But more to the point, Kenyatta’s victory is, to say the least, problematic. Kenyatta faces charges in the International Criminal Court (ICC) for his involvement in fomenting violence in 2007 and 2008. Going forward his Presidency will be tainted in the eyes of vast swathes of the country, the legitimacy of the most recent election itself notwithstanding. The fact that ICC prosecution filed a motion on Monday seeking to drop all charges against former head of civil service Francis Muthaura may well mean that the charges against Kenyatta will come next, but it is hard not to take a cynical view that the ICC decision is more one of political expediency than legal legitimacy. That will be the view of many in Kenya. Of course there are many in Africa who look upon the ICC with great suspicion because it seems to target Africans disproportionately. Kenyatta will certainly work this distrust to his advantage.

Perhaps tellingly, United States Secretary of State John Kerry spoke about the situation in Kenya. he praised the Kenyan people for voting peacefully. But he also did not mention Kenyatta by name. That will further help bolster those who question Kenyatta’s legitimacy. And legitimacy is arguably  the most valuable and rare currency in Kenyan politics.

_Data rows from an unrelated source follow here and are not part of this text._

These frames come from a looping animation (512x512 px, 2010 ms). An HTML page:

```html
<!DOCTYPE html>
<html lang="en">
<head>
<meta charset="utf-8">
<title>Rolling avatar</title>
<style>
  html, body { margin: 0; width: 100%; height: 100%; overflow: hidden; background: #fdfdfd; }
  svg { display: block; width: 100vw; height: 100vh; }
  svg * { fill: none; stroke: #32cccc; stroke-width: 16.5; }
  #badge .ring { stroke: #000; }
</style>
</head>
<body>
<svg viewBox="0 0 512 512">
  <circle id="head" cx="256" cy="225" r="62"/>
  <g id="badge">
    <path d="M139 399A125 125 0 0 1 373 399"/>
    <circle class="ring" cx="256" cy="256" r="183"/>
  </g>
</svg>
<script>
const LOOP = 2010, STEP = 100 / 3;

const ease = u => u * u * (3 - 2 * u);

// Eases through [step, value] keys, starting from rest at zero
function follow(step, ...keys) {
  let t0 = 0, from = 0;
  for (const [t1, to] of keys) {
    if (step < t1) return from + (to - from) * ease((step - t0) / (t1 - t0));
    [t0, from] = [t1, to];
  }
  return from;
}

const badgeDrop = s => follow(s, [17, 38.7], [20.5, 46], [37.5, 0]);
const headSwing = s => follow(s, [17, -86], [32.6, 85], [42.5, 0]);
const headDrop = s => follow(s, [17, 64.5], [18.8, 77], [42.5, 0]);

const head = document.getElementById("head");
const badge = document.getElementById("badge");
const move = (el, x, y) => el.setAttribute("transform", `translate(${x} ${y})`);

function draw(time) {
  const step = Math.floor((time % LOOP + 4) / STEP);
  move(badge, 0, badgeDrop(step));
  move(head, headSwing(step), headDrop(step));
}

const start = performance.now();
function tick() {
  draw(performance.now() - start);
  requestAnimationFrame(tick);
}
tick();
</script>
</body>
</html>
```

So yes, by all means we should be pleased that the elections last week went so smoothly. Even better if Kenyatta ends up as the clear-cut winner according to all official counts and legal challenges. But let’s not overstate where Kenya is right now. Things may not be as bad as 2007-2008. But they are not great either. That Kenya has seen worse does not make these the best of times.



Derek Catsam

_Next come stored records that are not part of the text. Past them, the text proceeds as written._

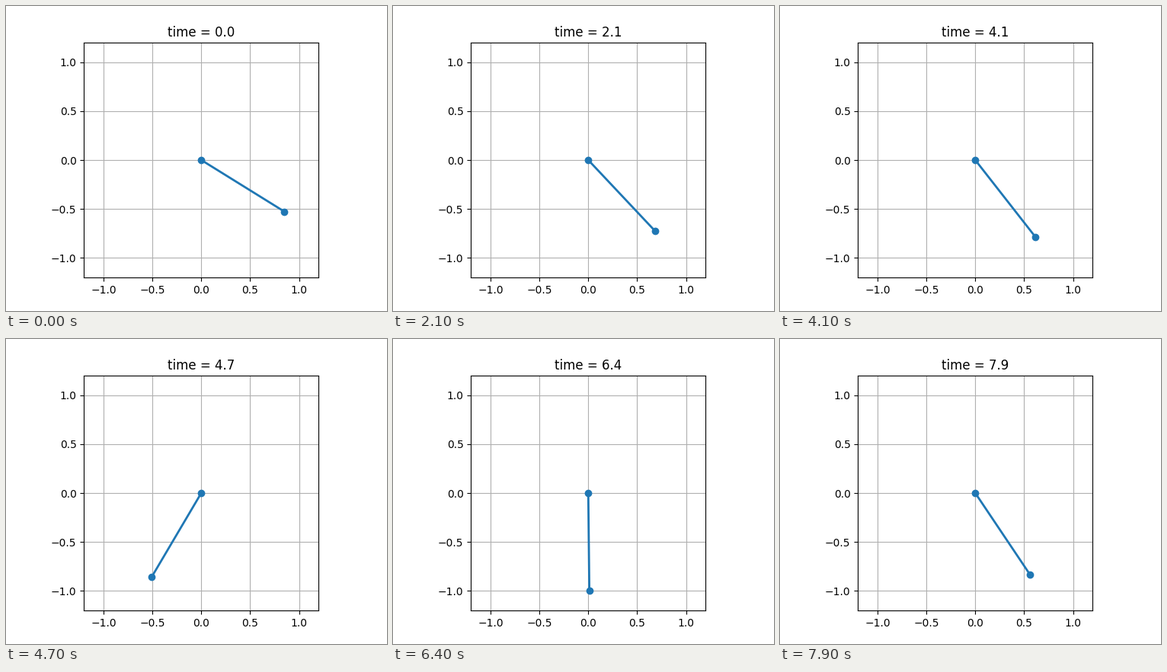
Animation of 500x400 px, one loop 8 s. Source, as a matplotlib script:

```python
import numpy as np
import matplotlib.pyplot as plt
from matplotlib.animation import FuncAnimation

STEP_MS = 100
FRAMES = 80
REST = 0.05  # resting angle from straight down, rad


def angle(t):
    """Damped swing that quickens as its amplitude decays."""
    amp = (0.9306 + 0.0528 * t) ** -2
    phase = 0.58 + 3.019 * t + 0.0142 * t ** 2
    return REST + amp * np.cos(phase)


fig = plt.figure(figsize=(5, 4), dpi=100)
ax = fig.add_subplot(aspect="equal", xlim=(-1.2, 1.2), ylim=(-1.2, 1.2))
ax.grid()
ticks = np.arange(-1, 1.1, 0.5)
ax.set_xticks(ticks)
ax.set_yticks(ticks)
rod, = ax.plot([], [], "o-", lw=2)
title = ax.set_title("")


def update(n):
    t = n * STEP_MS / 1000
    th = angle(t)
    rod.set_data([0, np.sin(th)], [0, -np.cos(th)])
    title.set_text(f"time = {t:.1f}")
    return rod, title


anim = FuncAnimation(fig, update, frames=FRAMES, interval=STEP_MS,
                     repeat=True, repeat_delay=0, blit=False)
plt.show()
```
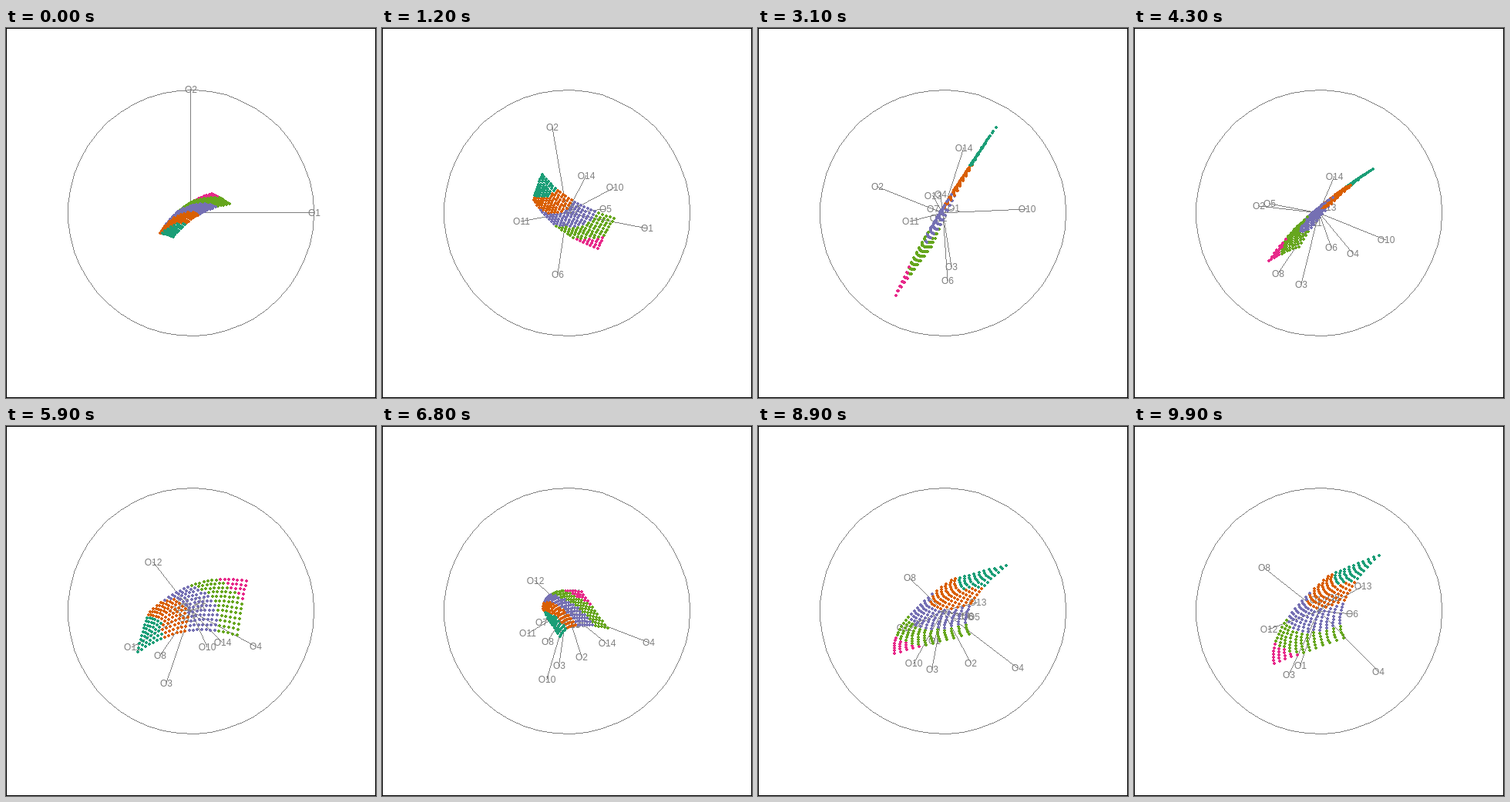
Animation of 480 by 480 pixels, one loop 10 s. Source, as an HTML page with a canvas:

```html
<!DOCTYPE html>
<html lang="en">
<head>
<meta charset="utf-8">
<title>Tour</title>
<style>
html, body { margin: 0; width: 100%; height: 100%; overflow: hidden; background: #fff; }
canvas { display: block; }
</style>
</head>
<body>
<canvas id="stage" width="480" height="480"></canvas>
<script>
const ctx = document.getElementById('stage').getContext('2d');
const SIZE = 480, MID = 239.4, RADIUS = 159.5, LOOP = 10000, STEP = 100;
const AXES = 14, ACROSS = 12, ALONG = 25;
const GREY = '#7f7f7f';
const BANDS = ['#e7298a', '#66a61e', '#7570b3', '#d95f02', '#1b9e77'];

// Views the tour passes through: the three directions that span the curved
// sheet, and the long axes by number. All are offsets from the centre.
const poses = [
  { time: 0, across: [10, 4.5], along: [-35, 23.5], bend: [5, 7],
    long: { 1: [160, 0], 2: [0, -160] } },
  { time: 1200, across: [8, -18], along: [-44, -30], bend: [9, -5],
    long: { 1: [104, 20], 2: [-19, -111], 5: [50, -5], 6: [-12, 80], 10: [62, -33], 11: [-59, 11], 14: [25, -48] } },
  { time: 3100, across: [21, -30], along: [44, -79], bend: [8, -5],
    long: { 2: [-85, -34], 3: [11, 70], 6: [6, 88], 10: [109, -5], 11: [-42, 11], 14: [27, -84] } },
  { time: 4300, across: [17.5, -10.5], along: [50, -49], bend: [6, 5],
    long: { 2: [-78, -9], 3: [-23, 93], 4: [44, 53], 5: [-64, -12], 6: [16, 45], 8: [-53, 79], 10: [87, 35], 14: [20, -47] } },
  { time: 5900, across: [-7, 30.5], along: [-63.5, 15.5], bend: [3, 16],
    long: { 3: [-32, 94], 4: [84, 46], 8: [-40, 58], 10: [21, 47], 11: [-76, 47], 12: [-49, -63], 14: [41, 41] } },
  { time: 7800, across: [32, 1], along: [22.5, -4], bend: [15, -2],
    long: { 2: [44, 113], 4: [88, 17], 5: [50, 29], 7: [-55, 33], 10: [-68, 96], 14: [43, 25] } },
  { time: 9900, across: [39, -15], along: [29, -55], bend: [22, -5],
    long: { 1: [-24, 71], 3: [-39, 83], 4: [77, 79], 6: [43, 4], 8: [-71, -56], 12: [-65, 24], 13: [57, -32] } }
];

let seed = 7;
const random = () => (seed = seed * 16807 % 2147483647) / 2147483647;

// Axes without a long tip stay near the centre, spreading as the tour sets off
function shortTip(time) {
  const angle = random() * 2 * Math.PI;
  const length = 28 * random() * Math.min(1, time / 3000);
  return [length * Math.cos(angle), length * Math.sin(angle)];
}
for (const pose of poses) {
  pose.tips = Array.from({ length: AXES }, (_, i) => pose.long[i + 1] || shortTip(pose.time));
  pose.sheet = [pose.across, pose.along, pose.bend];
}

const mix = (a, b, k) => a + (b - a) * k;
const mixAll = (p, q, k) => p.map(([x, y], i) => [mix(x, q[i][0], k), mix(y, q[i][1], k)]);
const norm = (pts, d) => Math.hypot(...pts.map(p => p[d]));

// Blend two poses and keep the length of the projection, as a rotation does
function poseAt(time) {
  let i = 0;
  while (i < poses.length - 2 && time >= poses[i + 1].time) i++;
  const a = poses[i], b = poses[i + 1];
  const k = (time - a.time) / (b.time - a.time);
  const tips = mixAll(a.tips, b.tips, k);
  const scale = [0, 1].map(d => mix(norm(a.tips, d), norm(b.tips, d), k) / norm(tips, d));
  const place = ([x, y]) => [x * scale[0], y * scale[1]];
  return { tips: tips.map(place), sheet: mixAll(a.sheet, b.sheet, k).map(place) };
}

// A regular grid on a quadratic sheet, coloured by distance from one corner
const dots = [];
for (let j = 0; j < ALONG; j++) {
  for (let i = 0; i < ACROSS; i++) {
    const u = i / (ACROSS - 1), v = j / (ALONG - 1);
    const s = 2 * u - 1, t = 2 * v - 1;
    const level = v + .8 * u - .43 * u * u;
    const band = Math.min(4, Math.floor((level + .02) / .285));
    dots.push({ color: BANDS[band], w: [s, t, t * t + .15 * s * s - .28 * s * t] });
  }
}
const meanBend = dots.reduce((sum, dot) => sum + dot.w[2], 0) / dots.length;
for (const dot of dots) dot.w[2] -= meanBend;

// Crisp one-pixel line
function line(x0, y0, x1, y1) {
  const n = Math.ceil(Math.max(Math.abs(x1 - x0), Math.abs(y1 - y0)));
  for (let i = 0; i <= n; i++) {
    ctx.fillRect(Math.round(mix(x0, x1, i / n)), Math.round(mix(y0, y1, i / n)), 1, 1);
  }
}

function drawFrame() {
  ctx.fillStyle = '#fff';
  ctx.fillRect(0, 0, SIZE, SIZE);
  ctx.strokeRect(.5, .5, SIZE - 1, SIZE - 1);
  ctx.fillStyle = GREY;
  const rim = i => {
    const a = i / 49 * 2 * Math.PI;
    return [Math.round(MID + RADIUS * Math.cos(a)), Math.round(MID - RADIUS * Math.sin(a))];
  };
  for (let i = 0; i < 49; i++) line(...rim(i), ...rim(i + 1));
}

function drawAxes(tips) {
  ctx.font = '12px "Liberation Sans", Arial, sans-serif';
  ctx.textAlign = 'center';
  tips.forEach(([x, y], i) => {
    if (Math.hypot(x, y) < 8) return;
    line(MID, MID, MID + x, MID + y);
    ctx.fillText('O' + (i + 1), Math.round(240 + x), Math.round(240 + y) + 4);
  });
}

function drawDots(sheet) {
  for (const { color, w } of dots) {
    const [x, y] = [0, 1].map(d => Math.round(240 + w.reduce((sum, k, n) => sum + k * sheet[n][d], 0)));
    ctx.fillStyle = color;
    ctx.fillRect(x - 2, y - 1, 4, 2);
    ctx.fillRect(x - 1, y - 2, 2, 4);
  }
}

function draw() {
  const time = Math.floor(performance.now() % LOOP / STEP) * STEP;
  const { tips, sheet } = poseAt(time);
  drawFrame();
  drawAxes(tips);
  drawDots(sheet);
  requestAnimationFrame(draw);
}
draw();
</script>
</body>
</html>
```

Derek Catsam is a Professor of history and Kathlyn Cosper Dunagan Professor in the Humanities at the University of Texas of the Permian Basin. He is also Senior Research Associate at Rhodes University. Derek writes about race and politics in the United States and Africa, sports, and terrorism. He is currently working on books on bus boycotts in the United States and South Africa in the 1940s and 1950s and on the 1981 South African Springbok rugby team's tour to the US. He is the author of three books, dozens of scholarly articles and reviews, and has published widely on current affairs in African, American, and European publications. He has lived, worked, and travelled extensively throughout southern Africa. He writes about politics, sports, travel, pop culture, and just about anything else that comes to mind.

Areas of Focus:
Africa; Zimbabwe; South Africa; Apartheid